• [Instructions to follow]
Between the line containing "absolute; left: 0;" and the line containing "var(--blue); border-color: var(--blue);" lies a run of lines; give that run again exactly, with both of those lines, and nothing else from the entries below.

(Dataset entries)
________________________________________

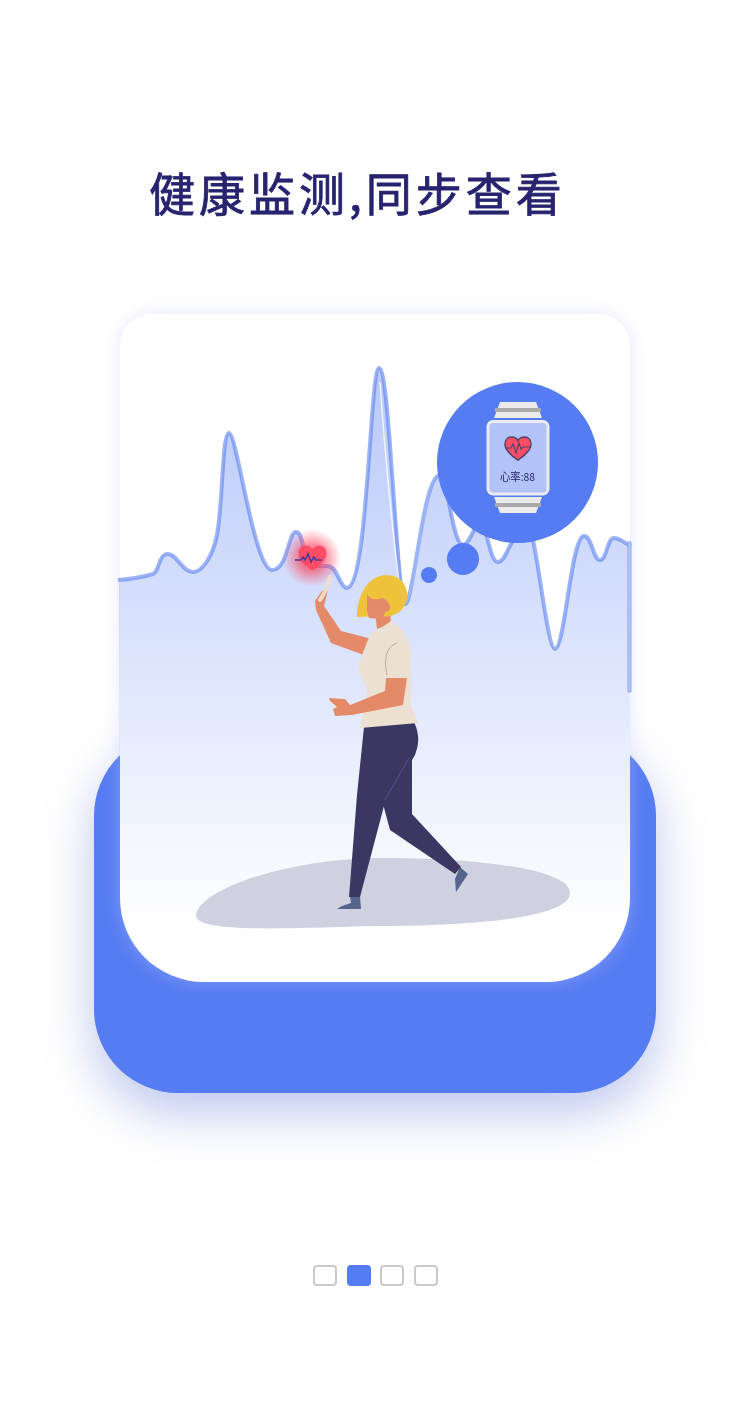
<!DOCTYPE html>
<html lang="zh-CN">
<head>
<meta charset="utf-8">
<title>健康监测,同步查看</title>
<style>
:root {
  --blue: #557cf2;
  --line: #5a80ef;
  --ink: #27236e;
  --skin: #e58a68;
  --hair: #efc23c;
  --shirt: #ece0d3;
  --trousers: #3b3763;
  --shoe: #56648c;
  --ground: #cfd1e1;
  --heart: #ff4d67;
  --dot-border: #c9c9c9;
}
* { box-sizing: border-box; margin: 0; padding: 0; }
html, body { width: 750px; height: 1420px; overflow: hidden; background: #fff; }
.onboarding { position: relative; width: 750px; height: 1420px; overflow: hidden; background: #fff; }
.headline {
  position: absolute; left: 149px; top: 160px; width: 460px;
  font: 400 46px/62px "Noto Sans CJK SC", "Noto Sans CJK JP", sans-serif;
  letter-spacing: 4px; white-space: nowrap; color: var(--ink);
  -webkit-text-stroke: .8px var(--ink);
}
.base {
  position: absolute; left: 94px; top: 732px; width: 562px; height: 361px;
  border-radius: 84px; background: var(--blue);
  box-shadow: 0 20px 50px rgba(70, 100, 205, .36);
}
.card {
  position: absolute; left: 120px; top: 314px; width: 510px; height: 668px;
  border-radius: 32px 32px 84px 84px; background: #fff;
  box-shadow: 0 0 18px rgba(190, 198, 255, .42);
}
.scene { position: absolute; left: 0; top: 0; }
.pager { position: absolute; left: 313px; top: 1265px; display: flex; gap: 9.6px; list-style: none; }
.pager li { width: 24px; height: 21px; border: 2px solid var(--dot-border); border-radius: 4px; }
.pager .current { background: var(--blue); border-color: var(--blue); }
.reading { font: 11px "Noto Sans CJK SC", "Noto Sans CJK JP", sans-serif; fill: var(--ink); }
</style>
</head>
<body>
<main class="onboarding">
  <h1 class="headline">健康监测,同步查看</h1>
  <div class="base"></div>
  <div class="card"></div>

  <svg class="scene" width="750" height="1420" viewBox="0 0 750 1420" role="img" aria-label="跑步的人与心率手表">
    <defs>
      <linearGradient id="wave-fill" gradientUnits="userSpaceOnUse" x1="0" y1="368" x2="0" y2="930">
        <stop offset="0" stop-color="#557cf2" stop-opacity=".42"/>
        <stop offset=".4" stop-color="#557cf2" stop-opacity=".25"/>
        <stop offset="1" stop-color="#557cf2" stop-opacity="0"/>
      </linearGradient>
      <radialGradient id="heart-glow">
        <stop offset="0" stop-color="#ff3350" stop-opacity=".95"/>
        <stop offset=".45" stop-color="#ff3f5a" stop-opacity=".6"/>
        <stop offset="1" stop-color="#ff4d67" stop-opacity="0"/>
      </radialGradient>
      <path id="heart" d="M0 12C-6 8-14 2-14-5C-14-10-11-13-7-13C-4-13-1-11 0-9C1-11 4-13 7-13C11-13 14-10 14-5C14 2 6 8 0 12Z"/>
    </defs>

    <g class="heart-wave">
      <path fill="url(#wave-fill)" d="M119 580C132 579 143 577 153 574C160 571 158 554 168 554C177 554 182 572 193 572C203 572 213 555 217 535C223 503 222 433 229 433C237 433 254 570 272 570C288 570 288 532 296 532C305 532 302 565 312 566H328C337 566 340 588 347 588C368 588 370 368 379 368C388 368 392 500 405 604C417 604 425 475 440 475C448 475 452 545 463 545C470 545 473 525 480 525C488 525 489 562 498 562C507 562 510 535 520 535H532C540 570 548 649 555 649C565 649 571 536 584 536C592 536 593 560 600 560C607 560 607 538 614 538C620 538 624 543 630 546V898Q630 982 546 982H204Q120 982 120 898Z"/>
      <path fill="none" stroke="var(--line)" stroke-opacity=".6" stroke-width="4" d="M118 580C132 579 143 577 153 574C160 571 158 554 168 554C177 554 182 572 193 572C203 572 213 555 217 535C223 503 222 433 229 433C237 433 254 570 272 570C288 570 288 532 296 532C305 532 302 565 312 566H328C337 566 340 588 347 588C368 588 370 368 379 368C388 368 392 500 402 600Q405 608 408 600C417 570 425 475 440 475C448 475 452 545 463 545C470 545 473 525 480 525C488 525 489 562 498 562C507 562 510 535 520 535H532C540 570 548 649 555 649C565 649 571 536 584 536C592 536 593 560 600 560C607 560 607 538 614 538C620 538 624 543 631 546"/>
      <path fill="none" stroke="#fff" stroke-opacity=".75" stroke-width="1.5" d="M380 382C384 440 391 520 400 590"/>
      <path fill="#b9c6f7" stroke="#8ea6f3" d="M628 542H631V692H628Z"/>
    </g>

    <g class="pulse-heart">
      <circle cx="312" cy="558" r="29" fill="url(#heart-glow)"/>
      <use href="#heart" transform="translate(312.500 558.500)" fill="var(--heart)"/>
      <path fill="none" stroke="#4a3a9c" stroke-width="1.6" d="M295 560H301L303 557L305 560L308 554L311 562L314 557L316 560H322"/>
    </g>

    <path class="ground" fill="var(--ground)" d="M196 915C200 888 292 858 382 858C472 858 570 868 570 893C570 917 480 925 390 926C320 926 194 936 196 915Z"/>

    <g class="walker">
      <path fill="var(--shoe)" d="M350 896H360L361 909H337Q343 905 351 903ZM460 867L468 874L456 892L455 879Z"/>
      <path fill="var(--trousers)" d="M384 732L412 755V814L461 867L455 874L390 830L382 800Z"/>
      <path fill="var(--trousers)" d="M364 727L414 722Q422 739 415 755L384 806L360 897H349L357 795Z"/>
      <path fill="none" stroke="#57508f" stroke-width="1" d="M409 758L385 800"/>
      <path fill="var(--skin)" d="M372 639L341 631L324 606L328 590L322 591L315 601L316 610L331 643L364 655Z"/>
      <path fill="none" stroke="#f0dccb" stroke-width="4" stroke-linecap="round" d="M320 600L326 590L330 577"/>
      <path fill="var(--skin)" d="M375 612L390 610L391 624L377 629Z"/>
      <path fill="var(--shirt)" d="M371 633Q382 628 391 621Q410 632 411 655V706L418 723L360 728L367 691L358 667Q363 651 371 633Z"/>
      <path fill="var(--skin)" d="M386 678H407L403 705L352 715L335 716L333 709L337 707L330 701L329 698L345 699L350 705L385 691Z"/>
      <path fill="var(--shirt)" d="M397 643C385 645 384 661 387 678L409 677L409 650Z"/>
      <path fill="none" stroke="#bda99c" d="M397 643C385 647 384 661 387 675"/>
      <path fill="var(--hair)" d="M357 617C357 595 368 575 387 575C401 575 409 587 407 599C404 613 392 618 380 616Z"/>
      <path fill="var(--skin)" d="M367 594Q371 602 382 598Q389 600 390 607Q390 612 386 611L382 619L369 618L367 611Z"/>
      <path fill="var(--hair)" d="M357 617Q358 600 366 594Q368 603 366 616Z"/>
    </g>

    <g class="thought" fill="var(--blue)">
      <circle cx="429" cy="575" r="8"/>
      <circle cx="463" cy="559" r="16"/>
      <circle cx="517.500" cy="462.500" r="80.500"/>
    </g>

    <g class="watch">
      <path fill="#ebebeb" d="M500 402H536L542 418H494ZM494 497H542L536 513H500Z"/>
      <path stroke="#a9a9ab" stroke-width="4" d="M495 410H541M495 505H541"/>
      <rect x="488" y="421.500" width="60" height="72.500" rx="5" fill="#b3c3f7" stroke="#ececf0" stroke-width="3"/>
      <use href="#heart" transform="translate(518 449) scale(.93)" fill="var(--heart)" stroke="#4b4468" stroke-width="1.6"/>
      <path fill="none" stroke="#4b4468" stroke-width="1.2" d="M506 448H511L513 444L516 453L519 443L521 449L523 447H530"/>
      <text class="reading" x="517.500" y="481" text-anchor="middle" textLength="35" lengthAdjust="spacingAndGlyphs">心率:88</text>
    </g>
  </svg>

  <ul class="pager">
    <li></li>
    <li class="current"></li>
    <li></li>
    <li></li>
  </ul>
</main>
</body>
</html>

________________________________________

• [Exercise result]
.scene { position: absolute; left: 0; top: 0; }
.pager { position: absolute; left: 313px; top: 1265px; display: flex; gap: 9.6px; list-style: none; }
.pager li { width: 24px; height: 21px; border: 2px solid var(--dot-border); border-radius: 4px; }
.pager .current { background: var(--blue); border-color: var(--blue); }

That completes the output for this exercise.